This shot has been used in countless New York movies before and since—including Hoffman's own Midnight Cowboy (1969), as well as Stayin' Alive (1983), Ghostbusters (1984), Crocodile Dundee (1986), Heartburn (1986), Wall Street (1987), Baby Boom (1987), Working Girl (1988), Bridget Jones's Diary (2001), Elf (2003), The Devil Wears Prada (2006), and The Wolf of Wall Street (2013). But I think it has come to be known as "The Tootsie Shot" because this movie represents the single best example of its use. In part, that's because the cut to the shot serves as the act break, and in part, it's because it takes much longer to realize who we're supposed to focus on than is typical. With John Voigt in Midnight Cowboy or Paul Hogan in Crocodile Dundee, the point of the shot is to emphasize that they are fish-out-of-water characters, but the more typical use is to pull one anonymous member of a crowd out and visually state to the audience that this person is important, with a story about to be told.
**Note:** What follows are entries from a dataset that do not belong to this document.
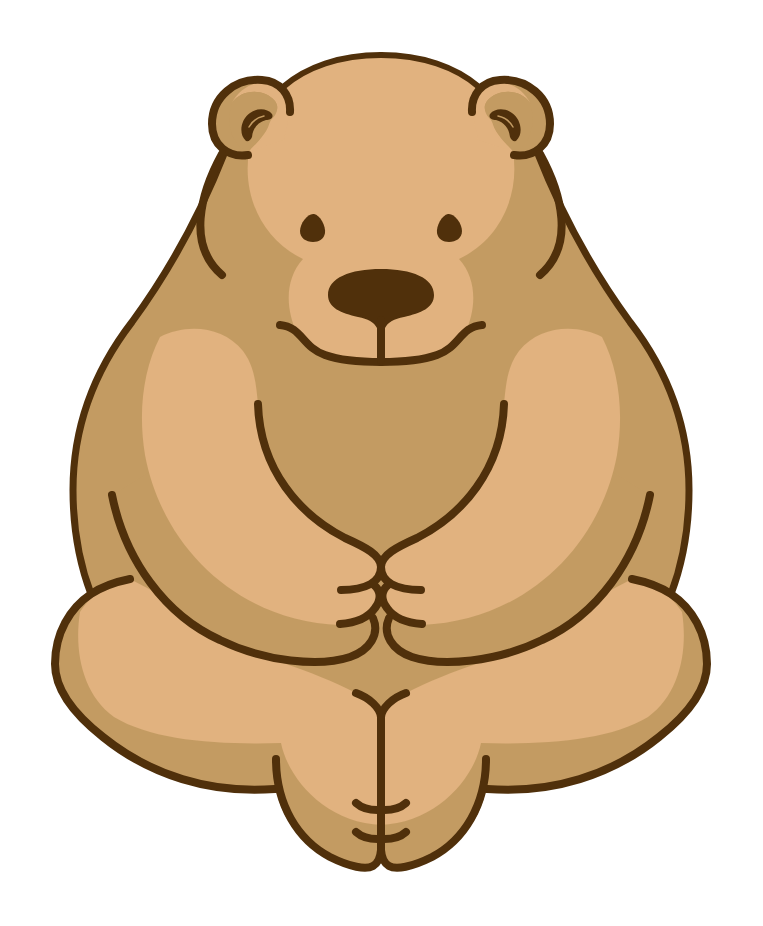
<!DOCTYPE html>
<html lang="en">
<head>
<meta charset="utf-8">
<title>Sitting bear</title>
<style>
:root { --paper: #fff; --fur: #c39b62; --fur-light: #e1b27f; --line: #50300b; }
html, body { margin: 0; background: var(--paper); overflow: hidden; }
svg { display: block; width: 763px; height: 926px; }
.fur { fill: var(--fur); }
.light { fill: var(--fur-light); }
.dark { fill: var(--line); }
.line { fill: none; stroke: var(--line); stroke-width: 8; stroke-linecap: round; stroke-linejoin: round; }
</style>
</head>
<body>
<svg viewBox="0 0 763 926" role="img" aria-label="A brown bear sitting cross-legged with its paws together">
  <defs>
    <g id="bear-fur">
      <path class="fur" d="M382 55C340 55 306 67 283 87L224 154C200 215 170 270 132 322C95 370 73 425 73 490C73 530 80 565 91 594C70 608 55 633 55 664C55 690 75 715 103 737C150 775 210 795 276 789C282 820 300 842 330 857C350 867 366 870 373 866Q380 862 381 850H382Z"/>
      <path class="light" d="M382 55C340 55 306 67 283 87L249 152C242 195 262 240 303 259C284 280 286 310 297 333C306 344 314 352 325 355C342 361 360 361 382 361Z"/>
      <path class="light" d="M130 579C110 583 94 591 80 612C74 650 82 694 114 717C152 740 215 745 281 743C288 778 325 823 382 825V715C378 706 368 698 356 693C335 682 310 672 280 662L170 600Z"/>
      <path class="fur" d="M112 495C125 560 165 615 220 640C265 662 320 667 350 657C368 650 376 640 374 624L381 600L340 540L200 440Z"/>
      <path class="light" d="M160 337C185 324 222 325 243 351C255 367 256 385 258 404C260 470 300 515 345 538C365 547 381 555 381 567C381 576 378 582 374 585C382 592 381 600 375 608C368 618 355 623 340 625C240 621 163 550 145 455C138 412 143 370 160 337Z"/>
    </g>
    <g id="bear-ear">
      <path class="fur" d="M290 112C290 95 280 80 262 80C235 78 212 97 212 124C212 145 228 158 248 155L252 140L274 118Z"/>
      <path class="light" d="M232 103C241 89 264 88 275 101C280 108 276 114 270 117C273 128 262 140 249 152L284 140L290 112C290 96 281 83 266 81C252 82 238 90 232 103Z"/>
      <path class="fur" d="M232 103C241 89 264 88 275 101C280 108 276 116 270 121C268 132 258 142 248 152C232 146 225 124 232 103Z"/>
      <path class="dark" d="M246 141C238 134 241 119 250 113C257 108 267 108 272 114C274 118 270 120 266 120C258 122 253 128 252 137Q250 142 246 141Z"/>
      <path fill="none" stroke="#c39b62" stroke-width="1.5" stroke-linecap="round" d="M249 127Q254 118 264 116"/>
      <path class="line" d="M290 112C291 95 280 81 262 80C235 78 212 97 212 124C212 145 228 158 248 155"/>
    </g>
    <g id="bear-lines" class="line">
      <path stroke-width="6" d="M381 55C340 55 306 67 283 87"/>
      <path stroke-width="7" d="M224 154C200 215 170 270 132 322C95 370 73 425 73 490C73 530 80 565 91 594"/>
      <path d="M222 154C200 194 187 245 222 275"/>
      <path d="M280 325C302 327 302 347 325 355C342 361 360 362 381 362"/>
      <path d="M258 404C260 470 300 515 345 538C365 547 381 555 381 567C381 582 366 590 341 590"/>
      <path d="M374 585C382 592 381 600 375 608C368 618 355 623 340 624"/>
      <path d="M112 495C125 560 165 615 220 640C265 662 320 667 350 657C370 650 380 634 373 618"/>
      <path d="M130 579C115 582 103 586 91 594C70 608 55 633 55 664C55 690 75 715 103 737C150 775 210 794 275 789"/>
      <path d="M276 759C276 805 298 840 330 857C350 867 366 870 373 866Q380 862 381 850"/>
      <path d="M356 693C370 698 380 708 381 717"/>
      <path d="M356 803Q365 811 381 810M356 832Q365 840 381 839"/>
    </g>
    <path id="bear-eye" class="dark" d="M314 214C320 215 326 226 325 233C324 239 319 242 313 242C306 242 300 238 300 231C300 223 308 213 314 214Z"/>
  </defs>

  <g id="fur">
    <use href="#bear-fur"/>
    <use href="#bear-fur" transform="translate(762 0) scale(-1 1)"/>
  </g>
  <g id="ears">
    <use href="#bear-ear"/>
    <use href="#bear-ear" transform="translate(762 0) scale(-1 1)"/>
  </g>
  <g id="contours">
    <use href="#bear-lines"/>
    <use href="#bear-lines" transform="translate(762 0) scale(-1 1)"/>
    <path class="line" d="M381 717V850"/>
  </g>
  <g id="face">
    <use href="#bear-eye"/>
    <use href="#bear-eye" transform="translate(762 0) scale(-1 1)"/>
    <path class="dark" d="M381 269C412 269 434 278 434 295C434 308 421 313 404 317C394 319 388 322 385 328H377C374 322 368 319 358 317C341 313 328 308 328 295C328 278 350 269 381 269Z"/>
    <path class="line" d="M381 320V360"/>
  </g>
</svg>
</body>
</html>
The man behind the quintessential example of this shot was Owen Roizman, who by now had worked on three prior films with Pollack. The director and cinematographer had an easy working relationship that translated into a great-looking picture. With the exception of some of his earliest movies, like They Shoot Horses, Don't They? (1969), Pollack was always a director who liked his movies to look classy and a bit more attractive than real life ever gets. At this point, New York City was undergoing a makeover. Shedding its 1970s reputation as a crime-ridden cesspool of muggings, stabbings, and ineffective government, the city was luring tourists back with its "I Love New York" promotional commercials. By 1980, Governor Hugh Carey declared that the jingle created for these TV spots was to become New York's official state anthem. And ever since Woody Allen's Manhattan in 1979, filmmakers had realized that the city could be beautiful and romantic as much as it could be gritty and threatening. The look Roizman created for Tootsie suits it so well because Michael Dorsey is the opposite of a fish out of water. He's a small, nimble New York actor used to darting around the streets, shops, restaurants, studios, subways, eight-floor walk-ups, and sprawling, unfurnished loft apartments.